By LAURA REILEY
Times Food Critic
David Miller gets antsy. Lucky for us. His tiny Savant Fine Dining in Clearwater opened in 2004, garnering kudos from publications far and wide (including a full-page story in Southern Living in April). Then he began planning a restaurant on Scrub Island, a private resort in the British Virgin Islands, which will open at the end of this year. On April 1, April Fools' Day, not inappropriately, Miller annexed the large space next to Savant and started Cities.
The 150-seat restaurant celebrates the cuisine of a new city each month. First up was Las Vegas. But get this: City No. 2? Whoville. As in the city from Horton Hears a Who and How the Grinch Stole Christmas.
I tried both cities' menus.

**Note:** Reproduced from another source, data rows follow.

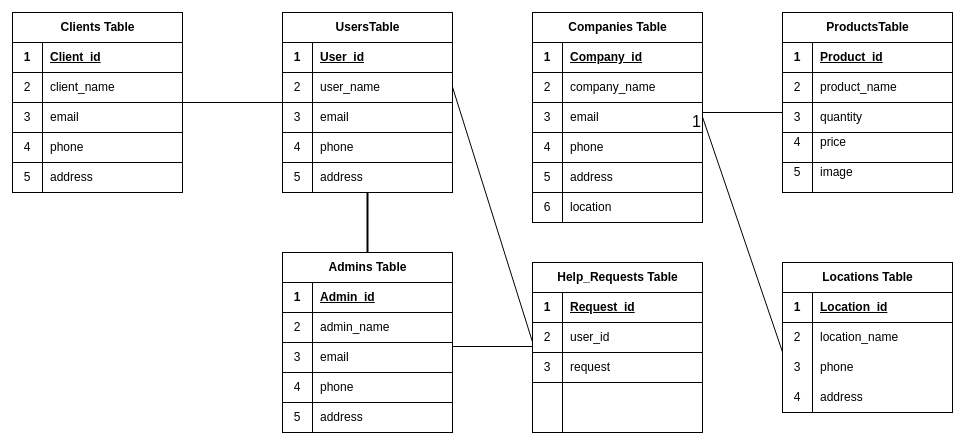
<!DOCTYPE html>
<html lang="en">
<head>
<meta charset="utf-8">
<title>Database schema diagram</title>
<style>
:root { --ink: #000; --paper: #fff; }
* { box-sizing: border-box; margin: 0; padding: 0; }
html, body { width: 967px; height: 445px; overflow: hidden; background: var(--paper); }
.diagram { position: relative; width: 967px; height: 445px; color: var(--ink); font: 12px/30px "Liberation Sans", Arial, sans-serif; }
.connectors { position: absolute; inset: 0; }
.connectors line { stroke: var(--ink); stroke-width: 1; }
.connectors .strong { stroke-width: 2; }
.cardinality { position: absolute; left: 692px; top: 112px; font-size: 16px; line-height: 20px; }

.entity { position: absolute; width: 171px; border: 1px solid var(--ink); display: flex; flex-direction: column; }
.entity h2 { height: 30px; font-size: 12px; line-height: 29px; text-align: center; border-bottom: 1px solid var(--ink); }
.fields { flex: 1; list-style: none; display: flex; flex-direction: column; }
.fields li { height: 30px; display: grid; grid-template-columns: 30px 1fr; line-height: 29px; border-bottom: 1px solid var(--ink); }
.fields li:last-child { flex: 1; border-bottom: 0; }
.fields b, .fields i { font-style: normal; font-weight: normal; }
.fields i { padding-right: 1px; border-right: 1px solid var(--ink); text-align: center; }
.fields b { padding-left: 7px; white-space: nowrap; }
.fields .key i, .fields .key b { font-weight: bold; }
.fields .key b { text-decoration: underline; }
.fields .plain { border-bottom: 0; }
.fields .raised { line-height: 19px; }

.clients { left: 12px; top: 12px; height: 181px; }
.users { left: 282px; top: 12px; height: 181px; }
.companies { left: 532px; top: 12px; height: 211px; }
.products { left: 782px; top: 12px; height: 181px; }
.admins { left: 282px; top: 252px; height: 181px; }
.requests { left: 532px; top: 262px; height: 171px; }
.locations { left: 782px; top: 262px; height: 151px; }
</style>
</head>
<body>
<main class="diagram">
  <section class="entity clients">
    <h2>Clients Table</h2>
    <ul class="fields">
      <li class="key"><i>1</i><b>Client_id</b></li>
      <li><i>2</i><b>client_name</b></li>
      <li><i>3</i><b>email</b></li>
      <li><i>4</i><b>phone</b></li>
      <li><i>5</i><b>address</b></li>
    </ul>
  </section>

  <section class="entity users">
    <h2>UsersTable</h2>
    <ul class="fields">
      <li class="key"><i>1</i><b>User_id</b></li>
      <li><i>2</i><b>user_name</b></li>
      <li><i>3</i><b>email</b></li>
      <li><i>4</i><b>phone</b></li>
      <li><i>5</i><b>address</b></li>
    </ul>
  </section>

  <section class="entity companies">
    <h2>Companies Table</h2>
    <ul class="fields">
      <li class="key"><i>1</i><b>Company_id</b></li>
      <li><i>2</i><b>company_name</b></li>
      <li><i>3</i><b>email</b></li>
      <li><i>4</i><b>phone</b></li>
      <li><i>5</i><b>address</b></li>
      <li><i>6</i><b>location</b></li>
    </ul>
  </section>

  <section class="entity products">
    <h2>ProductsTable</h2>
    <ul class="fields">
      <li class="key"><i>1</i><b>Product_id</b></li>
      <li><i>2</i><b>product_name</b></li>
      <li><i>3</i><b>quantity</b></li>
      <li class="raised"><i>4</i><b>price</b></li>
      <li class="raised"><i>5</i><b>image</b></li>
    </ul>
  </section>

  <section class="entity admins">
    <h2>Admins Table</h2>
    <ul class="fields">
      <li class="key"><i>1</i><b>Admin_id</b></li>
      <li><i>2</i><b>admin_name</b></li>
      <li><i>3</i><b>email</b></li>
      <li><i>4</i><b>phone</b></li>
      <li><i>5</i><b>address</b></li>
    </ul>
  </section>

  <section class="entity requests">
    <h2>Help_Requests Table</h2>
    <ul class="fields">
      <li class="key"><i>1</i><b>Request_id</b></li>
      <li><i>2</i><b>user_id</b></li>
      <li><i>3</i><b>request</b></li>
      <li><i></i><b></b></li>
    </ul>
  </section>

  <section class="entity locations">
    <h2>Locations Table</h2>
    <ul class="fields">
      <li class="key"><i>1</i><b>Location_id</b></li>
      <li class="plain"><i>2</i><b>location_name</b></li>
      <li class="plain"><i>3</i><b>phone</b></li>
      <li><i>4</i><b>address</b></li>
    </ul>
  </section>

  <svg class="connectors" width="967" height="445" viewBox="0 0 967 445" aria-hidden="true">
    <line x1="183" y1="102.5" x2="282" y2="102.5"/>
    <line class="strong" x1="367.5" y1="193" x2="367.5" y2="252"/>
    <line x1="452.5" y1="87" x2="532.5" y2="342"/>
    <line x1="452" y1="346.5" x2="533" y2="346.5"/>
    <line x1="703" y1="112.5" x2="782" y2="112.5"/>
    <line x1="702.5" y1="117" x2="782.5" y2="352"/>
  </svg>
  <span class="cardinality">1</span>
</main>
</body>
</html>
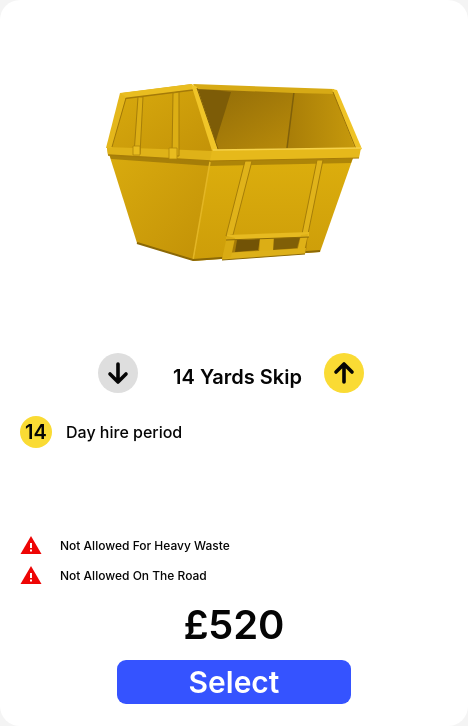
<!DOCTYPE html>
<html lang="en">
<head>
<meta charset="utf-8">
<title>14 Yards Skip</title>
<style>
:root {
  --page: #f4f4f4;
  --card: #ffffff;
  --ink: #050505;
  --yellow: #fadb34;
  --grey: #dedede;
  --red: #ee0505;
  --blue: #3553ff;
}
* { box-sizing: border-box; margin: 0; padding: 0; }
html, body { width: 468px; height: 726px; overflow: hidden; background: var(--page); }
body { font-family: Inter, Roboto, sans-serif; color: var(--ink); }
.skip-card {
  display: flex;
  flex-direction: column;
  width: 468px;
  height: 726px;
  padding: 0 20px 22px;
  border-radius: 20px;
  background: var(--card);
}
.skip-image { display: block; width: 468px; height: 353px; margin-left: -20px; flex: none; }
.size-picker {
  display: flex;
  align-items: center;
  justify-content: space-between;
  width: 266px;
  height: 40px;
  margin-left: 78px;
}
.size-name { font-size: 20px; font-weight: 600; line-height: 24px; padding-top: 7px; white-space: nowrap; margin-left: 13px; }
.size-step { display: block; width: 40px; height: 40px; border-radius: 50%; color: var(--ink); flex: none; }
.size-step.down { background: var(--grey); }
.size-step.up { background: var(--yellow); }
.size-step svg { display: block; }
.hire-period {
  display: flex;
  align-items: center;
  gap: 14px;
  height: 32px;
  margin-top: 23px;
  font-size: 16px;
  font-weight: 500;
}
.hire-days {
  width: 32px;
  height: 32px;
  border-radius: 50%;
  background: var(--yellow);
  font-size: 20px;
  font-weight: 600;
  line-height: 32px;
  text-align: center;
}
.restrictions { list-style: none; margin-top: 82px; }
.restrictions li {
  display: flex;
  align-items: center;
  gap: 18px;
  height: 30px;
  font-size: 12px;
  font-weight: 500;
}
.restrictions svg { width: 22px; height: 20px; flex: none; }
.price { margin-top: 10px; height: 50px; font-size: 40px; font-weight: 600; line-height: 49px; text-align: center; }
.select-button {
  width: 234px;
  height: 44px;
  margin: 10px auto 0;
  border-radius: 9px;
  background: var(--blue);
  color: var(--card);
  font-size: 30px;
  font-weight: 600;
  line-height: 44px;
  text-align: center;
  text-decoration: none;
}
</style>
</head>
<body>
<main class="skip-card">
  <svg class="skip-image" viewBox="0 0 468 353" role="img" aria-label="Yellow 14 yard waste skip">
    <defs>
      <linearGradient id="front" x1="0" y1="0" x2="0" y2="1">
        <stop offset="0" stop-color="#dcae0d"/>
        <stop offset="1" stop-color="#cd9d09"/>
      </linearGradient>
      <linearGradient id="side" x1="0" y1="0" x2="1" y2="1">
        <stop offset="0" stop-color="#d9ab0e"/>
        <stop offset="1" stop-color="#c29107"/>
      </linearGradient>
      <linearGradient id="inside" x1="0" y1="0" x2="1" y2="1">
        <stop offset="0" stop-color="#8f6a08"/>
        <stop offset="1" stop-color="#b98b0a"/>
      </linearGradient>
      <linearGradient id="end" x1="0" y1="0" x2="1" y2="0">
        <stop offset="0" stop-color="#a87d08"/>
        <stop offset="1" stop-color="#c79a0c"/>
      </linearGradient>
    </defs>
    <g class="interior">
      <polygon points="196,88 336,91 360,150 212,151" fill="#a47a09"/>
      <polygon points="196,88 294,92 288,148 213,150" fill="url(#inside)"/>
      <polygon points="196,88 231,92 213,150" fill="#7d5c07"/>
      <polygon points="294,92 334,91 357,149 287,148" fill="url(#end)"/>
      <path d="M294 92L287 148" stroke="#80600a" stroke-width="1.5"/>
      <polygon points="193,84 334,89 336,94 294,93 196,89" fill="#d7aa15"/>
    </g>
    <g class="side-panel">
      <polygon points="122,93 192,84 214,150 211,161 108,155 107,148" fill="url(#side)"/>
      <polygon points="109,154 211,160 193,260 137,243" fill="url(#side)"/>
      <polygon points="109,154 211,160 210,166 111,159" fill="#8b6807" opacity=".6"/>
      <polygon points="107,147 213,151 211,161 108,155" fill="#dfb218"/>
      <path d="M108 155L211 161" stroke="#a67c08" stroke-width="1.5"/>
      <polygon points="120,93 192,84 194,90 121,99" fill="#e9bd20"/>
      <path d="M121 99L193 90" stroke="#a47a08" stroke-width="1.5"/>
      <polygon points="120,93 126,97 112,148 106,148" fill="#e4b71b"/>
      <path d="M126 98L112 147" stroke="#a07708"/>
      <g fill="#dcae14" stroke="#a77e09">
        <polygon points="138,97 143,97 140,154 134,154"/>
        <polygon points="173,93 179,92 179,156 172,156"/>
      </g>
      <path d="M133 146h7v9h-7zM169 148h8v11h-8z" fill="#e8bc1f" stroke="#ae840a" stroke-width=".8"/>
    </g>
    <g class="front-panel">
      <polygon points="210,160 353,158 320,252 193,261" fill="url(#front)"/>
      <polygon points="210,160 353,158 351,163 209,166" fill="#8f6b06" opacity=".6"/>
      <path d="M210 162L193 260" stroke="#e3b624" stroke-width="1.5"/>
      <g stroke="#a67d08">
        <polygon points="245,161 252,161 233,235 226,236" fill="#e0b31a"/>
        <polygon points="317,160 323,160 308,234 302,234" fill="#e0b31a"/>
      </g>
      <path d="M137 243L193 260L320 251" fill="none" stroke="#8b6806" stroke-width="2"/>
    </g>
    <g class="rim">
      <polygon points="191,84 197,87 218,149 213,154" fill="#f0c528"/>
      <path d="M197 88L218 149" stroke="#7f5d06"/>
      <polygon points="332,89 337,90 362,149 356,151" fill="#efc326"/>
      <path d="M333 92L356 149" stroke="#9a7208"/>
      <polygon points="212,150 361,148 359,158 210,161" fill="#e6b91b"/>
      <path d="M213 150L361 148" stroke="#f6d24a" stroke-width="1.5"/>
      <path d="M210 161L359 158" stroke="#a67b07"/>
    </g>
    <g class="lifting-bracket">
      <polygon points="228,236 308,234 306,251 225,257" fill="#a67b07"/>
      <polygon points="237,240 260,239 258,250 235,252" fill="#725306"/>
      <polygon points="273,238 300,237 297,248 272,250" fill="#805f07"/>
      <polygon points="260,237 274,236 273,252 259,253" fill="#dcae15"/>
      <polygon points="227,235 309,232 309,237 226,240" fill="#e7ba20"/>
      <polygon points="224,253 306,248 305,254 222,260" fill="#ddb019"/>
      <polygon points="227,236 235,238 231,257 222,259" fill="#d9ab13"/>
      <polygon points="301,235 308,234 304,252 297,252" fill="#dfb117"/>
      <path d="M226 240L309 237M222 260L305 254" stroke="#8b6806"/>
    </g>
  </svg>

  <section class="size-picker">
    <a class="size-step down" href="#" aria-label="Smaller skip">
      <svg width="40" height="40" viewBox="0 0 40 40" fill="none" stroke="currentColor" stroke-width="3.6" stroke-linecap="round" stroke-linejoin="round"><path d="M20 11V29M12 21L20 29L28 21"/></svg>
    </a>
    <h1 class="size-name">14 Yards Skip</h1>
    <a class="size-step up" href="#" aria-label="Larger skip">
      <svg width="40" height="40" viewBox="0 0 40 40" fill="none" stroke="currentColor" stroke-width="3.6" stroke-linecap="round" stroke-linejoin="round"><path d="M20 29V11M12 19L20 11L28 19"/></svg>
    </a>
  </section>

  <p class="hire-period"><span class="hire-days">14</span> Day hire period</p>

  <svg width="0" height="0" style="position:absolute" aria-hidden="true">
    <symbol id="warning" viewBox="0 0 22 20">
      <path d="M11 1L21.5 19H.5Z" fill="var(--red)"/>
      <path d="M10 8h2v5h-2zM10 14.5h2v2h-2z" fill="var(--card)"/>
    </symbol>
  </svg>
  <ul class="restrictions">
    <li><svg aria-hidden="true"><use href="#warning"/></svg>Not Allowed For Heavy Waste</li>
    <li><svg aria-hidden="true"><use href="#warning"/></svg>Not Allowed On The Road</li>
  </ul>

  <p class="price">£520</p>
  <a class="select-button" href="#">Select</a>
</main>
</body>
</html>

The Las Vegas menu was luxe and high-roller suitable, with plush cranberry-dusted foie gras medallions ($16) and ingenious Gorgonzola-wrapped green grapes rolled in crushed nuts ($12). The Seuss menu: In a word, wubbulous. Sure it's not a real city, but dishes had Seussian garnishes and fanciful names (he was out of the Diffendoofer Nizzards of the Sea because his sea bass shipment hadn't come in) that lent the experience a sense of whimsy and play.
But what I really like about Miller's restaurants is that you can see and taste what goes on in the mind of the man in the kitchen. There's a signature style that tracks through all the dishes, regardless of city.
Miller's style has a classical foundation (he graduated at age 19 from the Culinary Institute of America), but brings audacious and unexpected juxtapositions to it. What would happen if you smoked boar tenderloin and then served it with a tomatillo-curry reduction ($26)? Nothing bad, I'll tell you.
The space at Cities is essentially a big empty canvas, each month's city determining the walls' artwork (oversized black-and-whites of Sin City for Vegas; colorful, cartoony canvasses by Clearwater graphic apparel design company David and Goliath for Whoville). The Cities staff is shared with Savant, as is the kitchen and the kitchen talent — thus, on a busy night for each restaurant, pacing can have little fits and jerks. But there can be benefits, too: On our first visit, Savant was featuring a fancy prix-fixe re-creation of the last meal served on the Titanic. Over on the Cities side, we got to try a few surplus Titanic dishes (poached salmon with mousseline sauce, cold asparagus vinaigrette — delicious).
I don't know how he does it, but Miller himself spends a lot of time in the dining room. Only 28, he's got a wry wit and a personal style that shifts between cocky and self-deprecating: He's both color-blind and dyslexic and has embroidered his old chef coat with the moniker "Idiot Savant."
A jest, sure, but he certainly has focused areas of expertise. He's a chocolate magician, making the lushest, most flavorful and prettiest chocolates ($10 or $12 for eight) I've eaten in Florida. That particular passion is not relegated to desserts alone. One of his signature dishes (which made it on to the Vegas menu) is an intense morel mushroom and dark chocolate cream soup ($8). See, again with the audacious and unexpected?
From the Vegas menu, the best dish was a banana-leaf-wrapped steamed tilefish with black sticky rice and a sweet jus with a hint of kaffir lime ($28); from the Whoville menu we loved a dish he made that combined two menu items, a roasted corn risotto croquette ($18) and a wild mushroom strudel ($18), the whole thing capped with a kooky lotus chip skewered on a spray of fried buckwheat noodles.
For upcoming cities at Cities, Miller has some ideas. He's talking Paris, New Orleans, maybe Dubai (?!), maybe Oz (!!). What would the Wizard eat, exactly? Miller will figure it out. But I guarantee that it ends with chocolate.
Laura Reiley can be reached at firstname.lastname@example.org or (727) 892-2293. Her blog, the Mouth of Tampa Bay, is at www.blogs.tampabay.com/dining. Reiley dines anonymously and unannounced. The Times pays all expenses. Advertising has nothing to do with selection for review or the assessment.